heroism, candour and self-sacrifice. All my life I have been accustomed
to see him more or less indifferent to everything but his own pleasure,
and more or less careless of the griefs of others; but now it seems
as if he had kept himself back on purpose, only to declare his true
character more openly and boldly in the end!”

Gloria read on, with eagerness and interest, till she came to the
King’s ‘manifesto’ regarding his son’s marriage with ‘a daughter of the
People.’ She pointed to this expression with the tapering, rosy point of
her delicate little finger.

“That is me!” she said; “I _am_ a daughter of the People! I am proud of
the name!”

“You are my wife!” said the Prince; “And you are Crown Princess of the

She looked meditative.

“I am not sure I like that title so well!” she said surveying him archly
under the shadow of her long lashes; “Indeed--if _you_ were not Crown
Prince,--I should not like it at all!”

Prince Humphry smiled, and tenderly touched the scarlet passion-flowers
in her hair.

“But as I am Crown Prince, you will try to put up with it, my Gloria!”
 and he kissed her again. “We must return home, Sweetheart!--and as
speedily as possible,--though I am sorry our restful honey-time is

Gloria looked wistfully around her,--over the long smooth undulating
lawns, the thickets of myrtle and orange, the lovely deep groves of
trees, and away to the peaks of the distant dark blue hills, over which
a great golden moon was slowly rising.

“I am sorry too!” she said; “I could live always like this, in peace
with you, far, far away from all the world! Hark!”

She held up her hand to invite attention, as the delicious warble of a
nightingale, or ‘bul-bul’ broke the heated silence into liquid melody.
Her lover-husband took that little uplifted hand, and drawing it in his
own, kissed it fondly,--and so for a moment they were very quiet, while
the little brown bird of music poured from its palpitating throat a
cadence of heart-moving song. Gradually, the golden splendour of the
Indian moonlight widened through the trees, enveloping them in its clear
luminous radiance; and the two beautiful human creatures, gazing into
each other’s eyes with all the unspeakable rapture of a perfect love,
touched that wondrous height of pure mutual passion which makes things
temporal seem very far off, and things eternal very near.

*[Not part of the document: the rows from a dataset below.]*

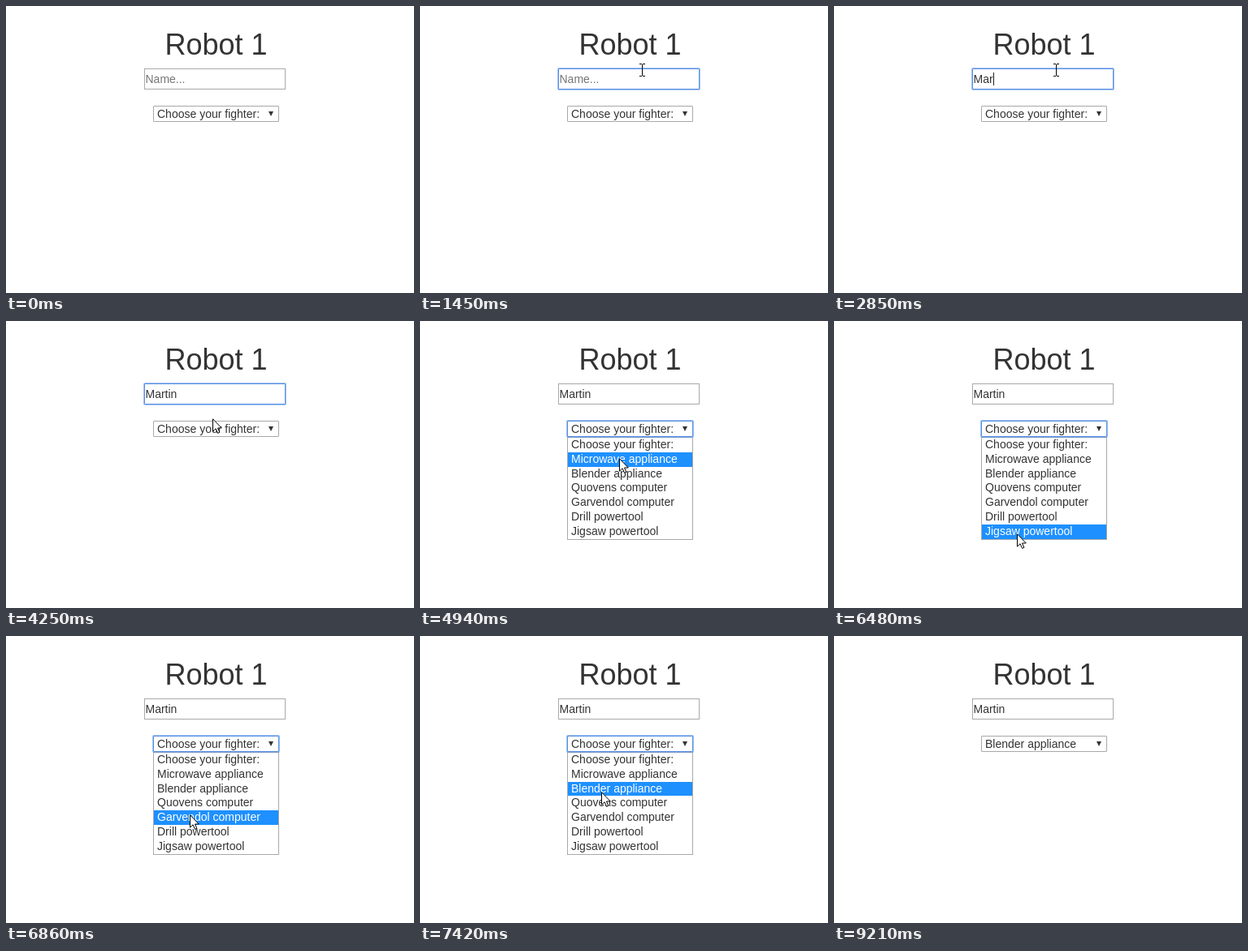
Write an HTML page that moves like this. It is 502x354 px and loops after 9310 ms.

```html
<!DOCTYPE html>
<html lang="en">
<head>
<meta charset="utf-8">
<title>Robot 1</title>
<style>
  html, body { margin: 0; width: 100%; height: 100%; overflow: hidden; background: #fff; }
  body { position: relative; font: 14px/16px "Liberation Sans", Arial, sans-serif; color: #333; }
  body * { box-sizing: border-box; }
  h1, .box, .box > b, .opt, svg { position: absolute; white-space: pre; }
  h1 { left: 195.5px; top: 27px; margin: 0; font-size: 36px; line-height: 41px; font-weight: 400; }
  .box { border: 1px solid #a9a9a9; background: #fff; }
  .focus { border-color: #5790e4; border-radius: 1px; box-shadow: 0 0 0 1px rgba(87, 144, 228, .55); }
  #field { left: 170px; top: 77px; width: 174px; height: 26px; padding: 4px .5px; }
  #hint { color: #757575; }
  #caret { display: inline-block; width: 1px; height: 16px; margin-right: -1px; background: #222; vertical-align: top; }
  #pick { left: 181px; top: 123px; width: 155px; height: 20px; padding: 1px 4px; border-radius: 1px; z-index: 2; }
  #pick b { left: 141px; top: 6px; width: 6px; height: 6px; background: #333; clip-path: polygon(0 0, 100% 0, 50% 100%); }
  #list { left: 181px; top: 143px; width: 155px; height: 127px; z-index: 1; }
  .opt { left: 0; width: 153px; padding-left: 4px; }
  .opt.on { background: #1e90ff; color: #fff; }
  svg { left: 0; top: 0; z-index: 3; overflow: visible; }
</style>
</head>
<body>
<h1>Robot 1</h1>
<div class="box" id="field"><span id="name"></span><i id="caret"></i><span id="hint">Name...</span></div>
<div class="box" id="pick"><span id="choice"></span><b></b></div>
<div class="box" id="list"></div>
<svg id="arrow" width="12" height="19"><path d="M.5 .8V16.2L4.1 12.8L6.6 18.4L8.9 17.4L6.5 12H11.3Z" fill="#fff" stroke="#000"/></svg>
<svg id="beam" width="7" height="16"><path d="M0 .5H3M4 .5H7M3.5 1V15M0 15.5H3M4 15.5H7" fill="none" stroke="#000"/></svg>
<script>
const LOOP = 9310, STEP = 75.5, BLINK = 550;
const ENTER = 290, FOCUS = 900, OPEN = 4410, CHOOSE = 7500, LEAVE = 8810, BLUR = 9210;
const NAME = "Martin";
const $ = id => document.getElementById(id);

const options = ["Choose your fighter:", "Microwave appliance", "Blender appliance",
  "Quovens computer", "Garvendol computer", "Drill powertool", "Jigsaw powertool"];
const keyTimes = [2620, 2850, 2850, 3080, 3250, 3320];

// The pointer is redrawn every STEP ms, counted from the start of each move
const moves = [ENTER, 3870, 4880, 5870, 6860, 7420, 8050, 8580];

// Pointer path: time, x, y
const path = [[ENTER, 461, 252], [820, 273, 79], [3870, 273, 79], [4250, 254, 120],
  [4800, 246, 164], [5560, 239, 215], [6480, 225, 262], [6790, 226, 223], [7420, 223, 192],
  [8000, 223, 192], [8200, 232, 267], [8500, 232, 267], [8730, 353, 343]];

const rowTop = i => Math.round(143.8 + 17.85 * i);
const rows = options.map((label, i) => {
  const row = document.createElement("div");
  row.className = "opt";
  row.textContent = label;
  row.style.top = rowTop(i) - 144 + "px";
  row.style.height = rowTop(i + 1) - rowTop(i) + "px";
  $("list").append(row);
  return row;
});

const within = (t, a, b) => t >= a && t < b;
const show = (el, on) => { el.style.visibility = on ? "visible" : "hidden"; };
const place = (el, x, y) => { el.style.transform = `translate(${x}px, ${y}px)`; };
const latest = (times, t) => Math.max(...times.filter(s => s <= t));

function pointer(t) {
  const from = latest([0, ...moves], t);
  const now = from + Math.floor((t - from) / STEP) * STEP;
  const next = path.findIndex(p => p[0] > now);
  const b = path.at(next);
  const a = next > 0 ? path[next - 1] : b;
  const u = a === b ? 0 : (now - a[0]) / (b[0] - a[0]);
  return [1, 2].map(k => Math.round(a[k] + (b[k] - a[k]) * u));
}

function draw(t) {
  const [x, y] = pointer(t);
  const visible = within(t, ENTER, LEAVE);
  const open = within(t, OPEN, CHOOSE);
  const editing = within(t, FOCUS, OPEN);
  const overField = !open && within(x, 170, 344) && within(y, 77, 103);

  const count = keyTimes.filter(s => s <= t).length;
  const idle = t - latest([0, FOCUS, ...keyTimes], t);
  $("name").textContent = NAME.slice(0, count);
  $("hint").textContent = count ? "" : "Name...";
  show($("caret"), editing && Math.floor(idle / BLINK) % 2 === 0);
  $("field").classList.toggle("focus", editing);

  $("choice").textContent = options[t >= CHOOSE ? 2 : 0];
  $("pick").classList.toggle("focus", within(t, OPEN, BLUR));
  show($("list"), open);
  const hover = Math.max(0, rows.filter((_, i) => rowTop(i) <= y).length - 1);
  rows.forEach((row, i) => row.classList.toggle("on", i === hover));

  place($("arrow"), x, y);
  place($("beam"), x - 3, y - 8);
  show($("arrow"), visible && !overField);
  show($("beam"), visible && overField);
}

const start = performance.now();
function frame() {
  draw((performance.now() - start) % LOOP);
  requestAnimationFrame(frame);
}
frame();
</script>
</body>
</html>
```
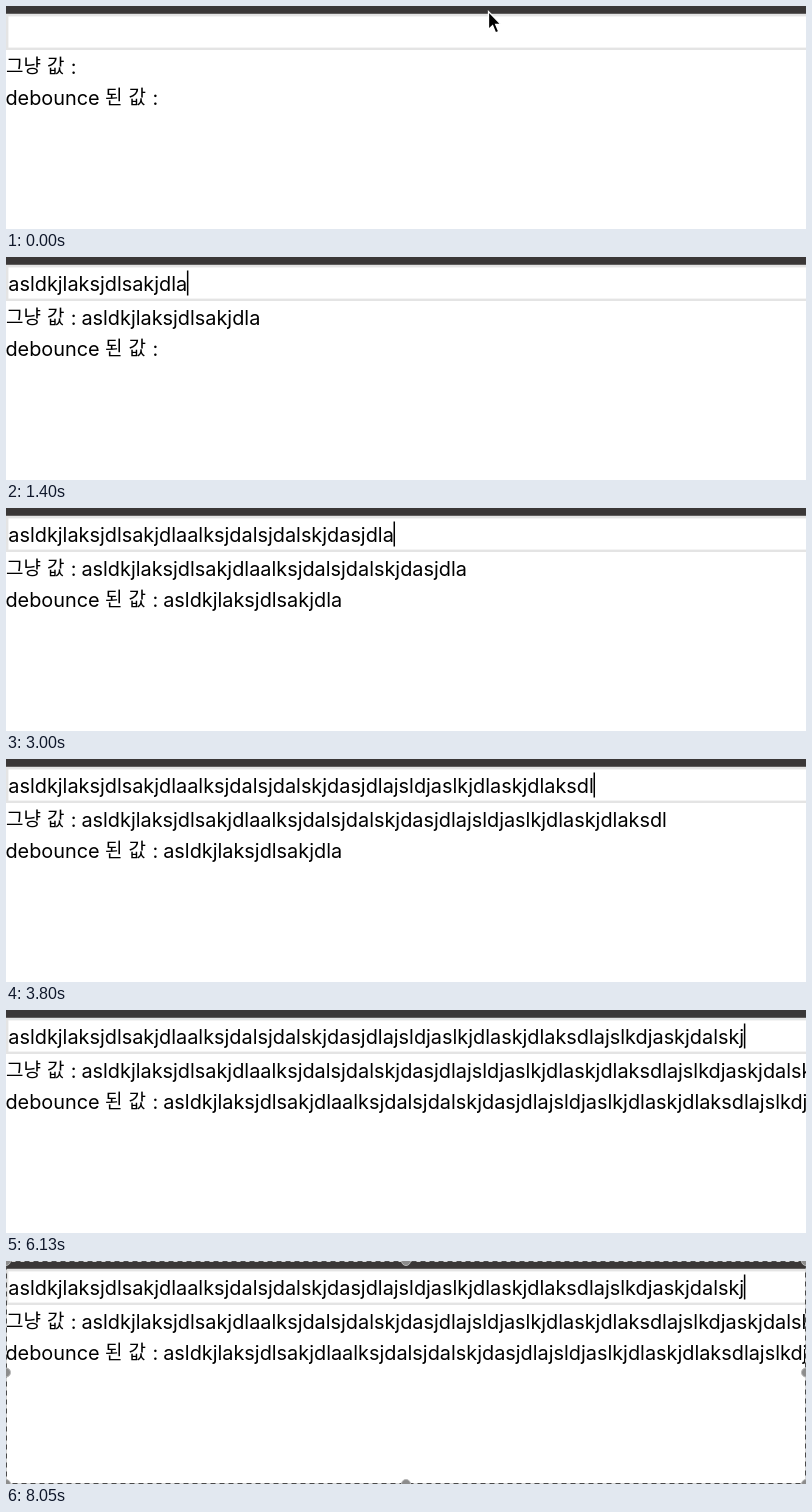
An HTML page that plays this animation: 800 px wide and 223 px high, repeating every 8.17 s.

```html
<!DOCTYPE html>
<html lang="ko">
<head>
<meta charset="utf-8">
<title>debounce</title>
<style>
  html, body { margin: 0; width: 100%; height: 100%; overflow: hidden; background: #fff; }
  svg { display: block; width: 800px; height: 223px; }
  text { font: 19.88px Inter, sans-serif; font-optical-sizing: none; fill: #000; }
  .ko { font: 19px "Noto Sans CJK KR", "Noto Sans CJK", sans-serif; }
</style>
</head>
<body>
<svg viewBox="0 0 800 223">
  <rect width="800" height="223" fill="#fff"/>
  <rect x="1.2" y="9.2" width="820" height="33.6" fill="#fff" stroke="#e4e4e4" stroke-width="2.4"/>
  <rect width="800" height="7.8" fill="#3a3737"/>

  <text id="field" x="2.3" y="33.5"></text>
  <rect id="caret" y="13.5" width="1.5" height="25"/>

  <text class="ko" x="0" y="67">그냥</text>
  <text class="ko" x="41" y="67">값</text>
  <text x="64.8" y="67.5">:</text>
  <text id="live" x="75.4" y="67.5"></text>

  <text x="-0.6" y="98.5">debounce</text>
  <text class="ko" x="99" y="98">된</text>
  <text class="ko" x="122.5" y="98">값</text>
  <text x="146.6" y="98.5">:</text>
  <text id="late" x="157.2" y="98.5"></text>

  <path id="arrow" d="M0 0V18L4.1 14.2L7 21.3L10.2 20L7.2 13H12.6Z" transform="translate(482.5 5.5)"
        fill="#000" stroke="#fff" stroke-width="1.3"/>
  <g id="beam" fill="none" stroke-linecap="round">
    <path d="M-4 -10Q0 -10 0 -7Q0 -10 4 -10M0 -7V7M-4 10Q0 10 0 7Q0 10 4 10" stroke="#000" stroke-width="1.6"/>
  </g>

  <g id="frame">
    <rect x="0.5" y="0.5" width="799" height="222" fill="none" stroke="#d8d8d8"/>
    <rect x="0.5" y="0.5" width="799" height="222" fill="none" stroke="#4a4a4a" stroke-dasharray="5 4"/>
    <g id="grips" fill="#8c8c8c" stroke="#b8b8b8"></g>
  </g>
</svg>
<script>
const LOOP = 8170, STEP = 1000 / 15;
const TYPED = "asldkjlaksjdlsakjdla" + "alksjdalsjdalskjdasjdla" +
  "jsldjaslkjdlaskjdlaksdl" + "ajslkdj" + "askjdalskj";

// [step, letters typed]
const KEYS = [[12, 0], [21, 20], [28, 20], [32, 25], [33, 25], [38, 31], [39, 31], [41, 37],
  [42, 37], [45, 43], [55, 64], [56, 64], [57, 66], [58, 66], [61, 73], [71, 73], [76, 83]];
// caret hidden, ms
const BLINKS = [[0, 200], [670, 870], [1870, 1930], [4530, 4800], [5600, 6000], [6530, 7070], [7600, 8050]];

const $ = id => document.getElementById(id);
const [field, caret, live, late, arrow, beam, frame] =
  ["field", "caret", "live", "late", "arrow", "beam", "frame"].map($);
const show = (el, on) => el.setAttribute("visibility", on ? "visible" : "hidden");
const write = (el, s) => { if (el.textContent !== s) el.textContent = s; };

for (const x of [0, 400, 800])
  for (const y of [0, 111.5, 223]) {
    if (x === 400 && y === 111.5) continue;
    const dot = document.createElementNS("http://www.w3.org/2000/svg", "circle");
    dot.setAttribute("cx", x);
    dot.setAttribute("cy", y);
    dot.setAttribute("r", 4.5);
    $("grips").append(dot);
  }

function lettersAt(t) {
  const step = Math.floor((t + 4) / STEP);
  if (step <= KEYS[0][0]) return 0;
  for (let i = 1; i < KEYS.length; i++) {
    const [s0, n0] = KEYS[i - 1], [s1, n1] = KEYS[i];
    if (step <= s1) return Math.round(n0 + (n1 - n0) * (step - s0) / (s1 - s0));
  }
  return TYPED.length;
}

function draw(t) {
  const text = TYPED.slice(0, lettersAt(t));
  write(field, text);
  write(live, text);
  write(late, TYPED.slice(0, t < 1870 ? 0 : t < 4530 ? 20 : 73));

  const width = text ? field.getComputedTextLength() : 0;
  caret.setAttribute("x", 2 + width);
  show(caret, !BLINKS.some(([a, b]) => t >= a && t < b));

  show(arrow, t < 70);
  show(beam, t >= 70 && t < 870);
  beam.setAttribute("transform", `translate(482 ${t < 130 ? 15 : 18})`);

  const fade = Math.floor((t + 4 - 6600) / STEP) / 4;
  frame.setAttribute("opacity", Math.max(0, Math.min(1, fade)));
}

const start = performance.now();
function tick() {
  draw((performance.now() - start) % LOOP);
  requestAnimationFrame(tick);
}
draw(0);
requestAnimationFrame(tick);
</script>
</body>
</html>
```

“If life could always be like this,” murmured Gloria; “We should surely
understand God better! We should feel that He truly loved us, and wished
us to love each other! Ah, if only all the world were as happy as I am!”

“You will help to make a great part of it so, my